A strike by workers at a General Motors factory in Ingersoll, Ont., could begin to impact consumer choice and dealer stocks of the Chevrolet Equinox in the U.S., where it's one of the top-10 selling vehicles.
Production of the compact crossover at CAMI Assembly has been idled since Sept. 17, when workers walked off the job after bargainers for Canadian union Unifor and General Motors hit a roadblock in contract talks over job security.
Unifor Local 88 said in a blog post Thursday the two sides are still far apart. They have been engaged in daily talks but are taking a break over the Thanksgiving weekend. Talks will resume Oct. 10.
Stockpiles of the Equinox, GM's second best-selling nameplate in the U.S., are quickly drying up, despite the automaker's attempts to ramp up Equinox production at two plants in Mexico to supplement Canadian output.
U.S. inventory of the Equinox dropped to 43,453 vehicles, or a 41-day supply, at the beginning of October, according to the Automotive News Data Center. Inventory stood at an all-time high of 74,400 units, or a 66-day supply, in June. The number of days of supply in Canada aren't available.
"That's going to be hard on Equinox to compete on such a limited quantity in such a hot segment," said Jessica Caldwell, senior analyst and director of pricing and industry analysis for Edmunds.com. "We would expect sales to pick up in the last quarter of the year."
In 2016, U.S. sales during the last three months of the year accounted for 28 per cent of domestic Equinox volume during the year. Monthly inventory of the vehicle averaged 42,550 units in 2016, with a low of 33,700 in July -- the lowest level since 30,900 vehicles in August 2012.
GM has downplayed the significant drop in Equinox inventory levels since the strike began two and a half weeks ago.
"We believe we have sufficient inventory and production to meet demand while negotiations continue and we continue to work closely with dealers to ensure customers continue to be well served," GM said in a statement to Automotive News.
U.S. sales of the Equinox surged 80 per cent last month to 27,512 and deliveries total 212,735 through September, up 22 per cent.
Meanwhile, Canadian Equinox sales rose 27 per cent to 2,079 in September. Through the first nine months of 2017, Canadian sales are up 38.5 per cent over last year.

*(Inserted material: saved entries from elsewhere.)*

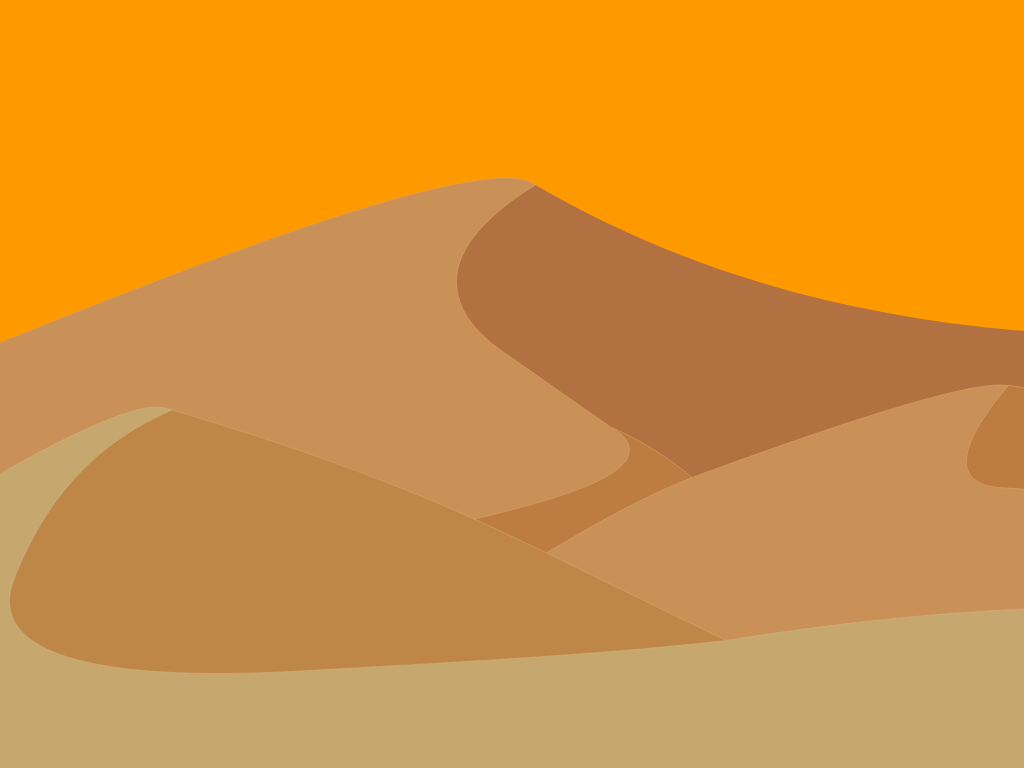
<!DOCTYPE html>
<html lang="en">
<head>
<meta charset="utf-8">
<title>Desert dunes</title>
<style>
:root {
  --sky: #ff9900;
  --dune-light: #c99158;
  --dune-shadow: #b17141;
  --dune-hollow: #bd7c41;
  --sand: #c6a86f;
  --sand-shadow: #be8748;
  --seam: #d9a366;
  --sand-seam: #d2b07a;
}
html, body { margin: 0; height: 100%; overflow: hidden; background: var(--sky); }
.dunes { display: block; width: 1024px; height: 768px; }
.sky { fill: var(--sky); }
.dune-light { fill: var(--dune-light); }
.dune-shadow { fill: var(--dune-shadow); }
.dune-hollow { fill: var(--dune-hollow); }
.sand { fill: var(--sand); }
.sand-shadow { fill: var(--sand-shadow); }
.seams { fill: none; stroke: var(--seam); stroke-width: 0.6; }
.sand-seam { stroke: var(--sand-seam); }
</style>
</head>
<body>
<svg class="dunes" viewBox="0 0 1024 768" role="img" aria-label="Sand dunes under an orange sky">
  <rect class="sky" width="1024" height="768"/>

  <g id="far-dune">
    <path class="dune-shadow" d="M535.5 185C680 269 840 316 1024 331V500H480L430 280L500 190Z"/>
    <path class="dune-hollow" d="M612 427.5C640 440 668 457 692 477.5L760 560H548L440 530Z"/>
    <path class="dune-light" d="M0 342.5C200 262 420 178 508 178Q526 178 535.5 185C486 215 456.5 249 456.5 281C456.5 309 474 331 502 351L612 428C624 435 629.5 442 629.5 450C629.5 476 565 498 474 519L400 640H0Z"/>
  </g>

  <g id="right-dune">
    <path class="dune-light" d="M547 552.5C590 527 640 498 692 477.5C800 438 950 385 1000 385Q1012 385 1024 388V680H547Z"/>
    <path class="dune-hollow" d="M1008 386Q1017 386 1024 388V489L998 487.5C979 486 966.5 477 966.5 462C966.5 443 981 418 1008 386Z"/>
  </g>

  <g id="near-dune">
    <path class="sand" d="M0 474C55 442 126 407 156 407Q165 407 172 410L300 560L726 640.5C830 624 920 614 1024 609V768H0Z"/>
    <path class="sand-shadow" d="M172 410C270 439 374 474 474 519C530 544 640 599 726 640.5C600 655 440 663 300 671C120 681 9.5 661 9.5 601C9.5 592 12 584 16 574C50 491 102 440 172 410Z"/>
  </g>

  <g class="seams">
    <path d="M0 342.5C200 262 420 178 508 178Q526 178 535.5 185C486 215 456.5 249 456.5 281C456.5 309 474 331 502 351L612 428C624 435 629.5 442 629.5 450C629.5 476 565 498 474 519"/>
    <path d="M612 427.5C640 440 668 457 692 477.5"/>
    <path d="M547 552.5C590 527 640 498 692 477.5C800 438 950 385 1000 385Q1012 385 1024 388"/>
    <path d="M1008 386C981 418 966.5 443 966.5 462C966.5 477 979 486 998 487.5L1024 489"/>
    <path d="M172 410C270 439 374 474 474 519C530 544 640 599 726 640.5"/>
    <path class="sand-seam" d="M0 474C55 442 126 407 156 407Q165 407 172 410"/>
    <path class="sand-seam" d="M1024 609C920 614 830 624 726 640.5C600 655 440 663 300 671C120 681 9.5 661 9.5 601C9.5 592 12 584 16 574C50 491 102 440 172 410"/>
  </g>
</svg>
</body>
</html>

The vast majority of vehicles produced at CAMI are shipped to the United States.
A handful of U.S. Chevrolet dealers last week told Automotive News that their Equinox inventories hadn't been directly impacted by the strike, however it was only a matter of time until they would be if the walkout continued.
"We're always worried, especially on a new hot model," said Rick Cantalini, owner of Vandergriff Chevrolet in Arlington, Texas, and a member of the Chevrolet National Dealer Council. "The vehicle is selling very well. We really wanted to build inventory, not deplete it."
GM and Unifor remain far apart in settling the strike. Union leaders fear GM could shift Canadian Equinox output and jobs to Mexico, as the automaker did this year when it sent GMC Terrain crossover production from CAMI to a Mexican plant. They want CAMI to be named as the lead North American producer for the popular crossover.
GM is producing the Equinox at its San Luis Potosi and Ramos Arizpe plants in Mexico. However, production is not at the volume of CAMI.
The company has declined to release production capacity or any change in plans for those factories as a result of the strike in Canada.
"We don't know the ramp-up at the other production facilities in Mexico," Caldwell said. "That's the X factor."
The Mexican plants combined to build 40,017 Equinox models through August since production began in April. CAMI had produced an estimated 132,388 Equinoxes through August, according to the Automotive News Data Center.